For the Classic Car Restoration Enthusiast

Second Chance Garage


Second Chance Garage

For the Classic Car Restoration Enthusiast

Second Chance Garage

Second Chance Garage

For the Classic Car Restoration Enthusiast

Second Chance Garage

FEATURE ARTICLES

1937 Buick Special Business Coupe: A Restoration Journal — Part 18

By Chris Ritter

With the thought of reassembling my rear suspension on my mind, I recently gathered all of my parts to determine what I needed to replace and what I can reuse. Leaf springs — check. Leaf spring shackles — check. Shackle bolts — oh wow, a bunch of those are trash. U-bolts — oh snap, all of those look terrible. It is time to go on the hunt!

My first part to tackle was new U-bolts. While I suppose I could have made an argument that my originals could be reused, at around $9/bolt it is quite wise and cost effective to buy new bolts. Besides, I didn't feel like scraping and cleaning the old units.

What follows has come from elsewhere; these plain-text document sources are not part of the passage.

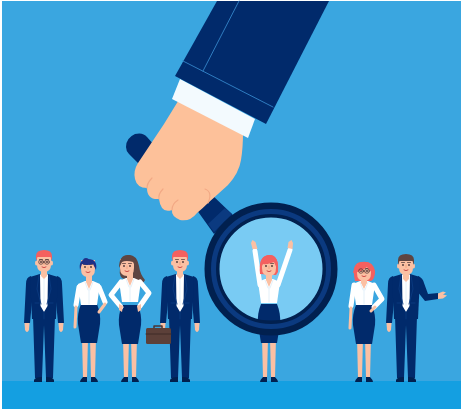
<!DOCTYPE html>
<html lang="en">
<head>
<meta charset="utf-8">
<title>Choosing a candidate</title>
<style>
:root{--sky:#3aa6e0;--floor:#149fe1;--navy:#012a6b;--navy-deep:#01204f;--navy-mid:#0b3a80;--seam:#2f7cc0;--skin:#fdc19a;--skin-shade:#f2a985;--face:#fbc0a3;--shirt:#fff;--shirt-shade:#dcecf8;--cuff:#f3fafe;--lens:#79cbf3;--red:#f4605f;--brown:#5e4542;--dark:#4a3434;--violet:#1f2f86;--case:#5c4039}
html,body{margin:0;background:#fff;overflow:hidden}
svg{display:block;width:461px;height:409px}
.sky{fill:var(--sky)}.floor{fill:var(--floor)}
.navy{fill:var(--navy)}.deep{fill:var(--navy-deep)}.mid{fill:var(--navy-mid)}
.skin{fill:var(--skin)}.face{fill:var(--face)}.shirt{fill:var(--shirt)}.cuff{fill:var(--cuff)}
.red{fill:var(--red)}.brown{fill:var(--brown)}.dark{fill:var(--dark)}.violet{fill:var(--violet)}.case{fill:var(--case)}
.lens{fill:var(--lens)}
.line{fill:none;stroke-linecap:round;stroke-linejoin:round}
.seam{stroke:var(--seam);stroke-width:1}
.crease{stroke:var(--skin-shade);stroke-width:1.2}
.fold{stroke:var(--shirt-shade);stroke-width:.8}
.lapel{stroke:var(--navy-mid);stroke-width:.9}
.arm{stroke:var(--shirt);stroke-width:5}
.forearm{stroke:var(--face);stroke-width:3}
.specs{stroke:var(--dark);stroke-width:.7}
.mouth{stroke:#c8403f;stroke-width:.9}
</style>
</head>
<body>
<svg viewBox="0 0 461 409" role="img" aria-label="A hand holds a magnifying glass over one cheering woman in a row of office workers">
<defs>
  <g id="features">
    <circle class="dark" cx="-3" cy="0" r=".9"/><circle class="dark" cx="3" cy="0" r=".9"/>
    <path class="line specs" d="M-4.500-2.500h3M1.500-2.500h3"/>
    <path class="line crease" d="M0 0v2.500"/>
    <path class="line mouth" d="M-2 5q2 1.500 4 0"/>
  </g>
  <g id="glasses" class="line specs"><circle cx="-3" cy="0" r="2.300"/><circle cx="3" cy="0" r="2.300"/><path d="M-.7 0h1.400"/></g>
  <g id="man-face">
    <path class="face" d="M-3 268h6v8l-3 3l-3-3z"/>
    <ellipse class="face" cx="-7.500" cy="263" rx="1.500" ry="2.500"/><ellipse class="face" cx="7.500" cy="263" rx="1.500" ry="2.500"/>
    <path class="face" d="M-7 255h14v10q0 7-7 7t-7-7z"/>
    <use href="#features" y="262"/>
  </g>
  <path id="man-hair" d="M-8 261V256q0-6 8-6t8 6v5l-1.500-4h-13z"/>
  <g id="man-legs">
    <path class="navy" d="M-11 316H11L9 378H2L0 325L-2 378H-9z"/>
    <path class="deep" d="M-10 382v-2q1-3 8-3v5zM10 382v-2q-1-3-8-3v5z"/>
  </g>
  <g id="man-jacket">
    <path class="navy" d="M-4 274L-14 277L-12 319H12L14 277L4 274z"/>
    <path class="shirt" d="M-4 274L0 277L4 274L3.500 306L0 312L-3.500 306z"/>
    <path class="line lapel" d="M-5 275l-2 14 4 15M5 275l2 14-4 15M0 312v7M-9 303h4M5 303h4"/>
    <path class="line fold" d="M0 278v27"/>
  </g>
  <g id="arm-down">
    <path class="navy" d="M-13 276Q-18 277-18 284L-20 323H-14L-11 290z"/>
    <path class="face" d="M-19.500 323h5l-.5 7q-2 4-4 0z"/>
  </g>
  <g id="woman-legs">
    <path class="face" d="M-7 338h6l-1 40h-4zM1 338h6l-1 40h-4z"/>
    <path class="deep" d="M-9 382q0-2 3-5h4v5zM9 382q0-2-3-5h-4v5z"/>
  </g>
  <path id="skirt" class="navy" d="M-8 304H8Q12 314 11 324L8 343H-8L-11 324Q-12 314-8 304z"/>
  <g id="blouse">
    <path class="shirt" d="M-4 281L-11 284L-8 305H8L11 284L4 281z"/>
    <path class="face" d="M-3 273H3V282L0 289L-3 282z"/>
    <path class="line fold" d="M0 289v15M-4 282l3 8M4 282l-3 8"/>
  </g>
  <g id="woman-face">
    <path class="face" d="M-7 260h14v9q0 8-7 8t-7-8z"/>
    <use href="#features" y="267"/>
  </g>
</defs>

<rect class="sky" x="2" y="1" width="459" height="408"/>
<rect class="floor" x="2" y="381" width="459" height="28"/>

<g id="man-with-glasses" transform="translate(44)">
  <use href="#man-legs"/><use href="#arm-down"/><use href="#arm-down" transform="scale(-1 1)"/>
  <use href="#man-jacket"/><use href="#man-face"/><use href="#man-hair" class="red"/><use href="#glasses" y="262"/>
</g>

<g id="woman-with-bun" transform="translate(89)">
  <circle class="violet" cx="-3" cy="261" r="3"/>
  <use href="#woman-legs"/><use href="#skirt"/>
  <path class="line arm" d="M-10 287l-3 18M10 287l6 15"/>
  <path class="line forearm" d="M-13 307l-1 20M16 304l-6 8"/>
  <use href="#blouse"/><use href="#woman-face" x="-1"/>
  <path class="violet" d="M-9 270q-2-11 8-11t8 11l-3-6q-6 2-11 0z"/>
</g>

<g id="woman-long-hair" transform="translate(130)">
  <path class="brown" d="M-9 265Q-9 255-1 255Q7 255 9 266Q10 274 15 280Q12 286 5 283L-8 278Q-12 274-9 265z"/>
  <use href="#woman-legs"/>
  <use href="#skirt" transform="translate(0 1)"/>
  <path class="line arm" d="M-9 282l-10 13 10 12M10 282l9 11-9 13"/>
  <path class="face" d="M-11 304l4 2-1 6-3-2zM11 304l-4 2 1 6 3-2z"/>
  <use href="#blouse" y="-3"/><use href="#woman-face" x="-3" y="-1"/>
  <path class="brown" d="M-11 268Q-11 255-2 255Q7 255 7 270L3 262Q-4 260-8 262z"/>
</g>

<g id="man-with-briefcase" transform="translate(180)">
  <use href="#man-legs"/>
  <use href="#arm-down"/><use href="#arm-down" transform="scale(-1 1)"/>
  <use href="#man-jacket"/><use href="#man-face"/><use href="#man-hair" class="red"/>
  <path class="line" d="M-26 329v-3h8v3" stroke="#4a3434" stroke-width="1.500"/>
  <rect class="case" x="-34" y="328" width="25" height="16" rx="1.500"/>
  <path class="line" d="M-34 334h25" stroke="#3f2b27"/>
</g>

<g id="woman-red-bob" transform="translate(364)">
  <use href="#woman-legs"/>
  <use href="#skirt" transform="translate(0 1)"/>
  <path class="line arm" d="M-10 285l-3 21M10 285l8 14-8 8"/>
  <path class="line forearm" d="M-13 308l-1 20M11 307l-4 4"/>
  <use href="#blouse"/>
  <path class="red" d="M-9 281Q-13 263-3 262Q9 260 11 271Q11 279 7 281z"/>
  <path class="face" d="M-3 276h6v7l-3 5l-3-5z"/>
  <use href="#woman-face" y="4"/>
  <path class="red" d="M-11 273Q-10 262 0 262Q10 262 11 274Q5 271 3 267Q-3 272-11 273z"/>
  <use href="#glasses" y="271"/>
</g>

<g id="man-presenting" transform="translate(406)">
  <use href="#man-legs"/><use href="#arm-down"/>
  <path class="navy" d="M12 276Q17 278 18 283L22 294L32 293V299L19 301L11 291z"/>
  <path class="face" d="M32 293.500l5-2 3 1-3 2 4 1-4 3-5 .5z"/>
  <use href="#man-jacket"/><use href="#man-face" y="3"/><use href="#man-hair" class="brown" y="4"/>
</g>

<circle class="lens" cx="271" cy="269" r="56"/>

<g id="chosen-woman" transform="translate(269)">
  <use href="#woman-legs"/><use href="#skirt"/>
  <path class="line arm" d="M-9 285L-14 251M9 285L21 250"/>
  <path class="face" d="M-16.500 249l-1.500-6 1.500-3 3 2 2 7zM18.500 248l1-6 3-2 1.500 3-.5 6z"/>
  <use href="#blouse" y="-2"/>
  <path class="red" d="M-9 274Q-11 255 1 255Q10 255 9 272L7 275z"/>
  <path class="face" d="M-3 271h6v8l-3 6l-3-6z"/>
  <use href="#woman-face" y="-1"/>
  <path class="red" d="M-9 270Q-10 255 1 255Q10 256 9 271L5 262Q-3 265-6 264z"/>
</g>

<g id="magnifier">
  <path class="navy" d="M126 147Q126 138 135 134Q143 132 147 137L155 146L139 164L129 154Q126 151 126 147z"/>
  <path class="navy" d="M194 206L209 192L234 216L214 234z"/>
  <path class="mid" d="M208 224L225 208L232 214L214 232z"/>
  <path class="line" d="M198 209l12-12" stroke="#01204f" stroke-width="2"/>
  <circle class="line" cx="271" cy="269" r="59" stroke="#01204f" stroke-width="15"/>
  <circle class="line" cx="271" cy="269" r="57.500" stroke="#0b3a80" stroke-width="5"/>
</g>

<g id="hand">
  <path class="skin" d="M180 98L243 133Q243 148 241 160Q239 173 228 185L208 203Q203 208 197 213Q190 222 180 220Q171 216 172 210Q161 214 159 199Q147 200 147 188Q137 188 135 179Q133 171 138 163L164 124Z"/>
  <path class="line crease" d="M147 188Q147 183 152 178M159 199Q158 194 163 189M172 210Q172 204 178 200M208 203Q213 192 205 189"/>
</g>

<g id="sleeve">
  <path class="cuff" d="M180 79L255 119L248 138L172 99Z"/>
  <path class="navy" d="M217 1H329L266 124L175 76Z"/>
  <path class="line seam" d="M183 61L273 107M239 1L203 71"/>
</g>
</svg>
</body>
</html>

Assuming the U-bolts on my car are pretty much universal, I made a trip to the local NAPA store.

U-bolts are sized by providing three dimensions — A: the rod diameter, B: the width between rods inside to inside NOT center to center, and C: the length of the rod from its end to the highest part of the bolt curve. Oh yeah, that's another thing, U-bolts can have a round bend, semi-round bend or square bend. My bolt dimensions are 1/2" X 3-1/8" X 7" and they have a round bend.

NAPA was eager to help but didn't have the right bolt on the shelf. Some consultation with their computer followed by flipping through some old, thick catalogs produced "something that might work". The bolt they had available was 1/2" X 3-1/8" X 6-1/2" and they ordered me a set of four. I picked them up the next day and started flipping through my pictures of the car before disassembly — would the new bolts be too short? Absolutely. It turns out that when installed there were only 2-3 threads visible on the original units. While I would be able to get these 6-1/2" units started I would never have enough length to make them safe. With that knowledge I simply returned the bolts to NAPA and continued the hunt.

As I mentioned above, new U-bolts cost around $9 each pretty much wherever you shop. The big variable, however was shipping and prices ranged from $9 to $25 via UPS! The $25 rate was from a shop in New York and the $9 rate was from Ace Spring Service in Texas. Some phone calls back and forth between the exceptionally friendly "Anthony" at Ace were made and within days a fresh set of four properly fitting U-bolts were at my door.

This shows how far the U-bolts extended past the nut before disassembly.

This shows how far the U-bolts extended past the nut before disassembly.


A new U-bolt next to a recently retired bolt.

A new U-bolt next to a recently retired bolt.


The second thing I needed to hunt for were shackle bolts. The threads on two of my shackle bolts were trashed and I had suspicions that the threads on my other bolts couldn't have been much better. These bolts are pretty darn critical too — if your shackle bolts come off there is nothing connecting the body to the rear axle and expensive noises will follow soon after bolt failure.

The bolts are pretty simple. A zerk fitting is attached to the bolt head covering a shaft for grease. The shaft opens at the center of the bolt where grease can be applied into the bushing that rides in the leaf springs. Plenty of grease here ensures a smooth and quiet ride.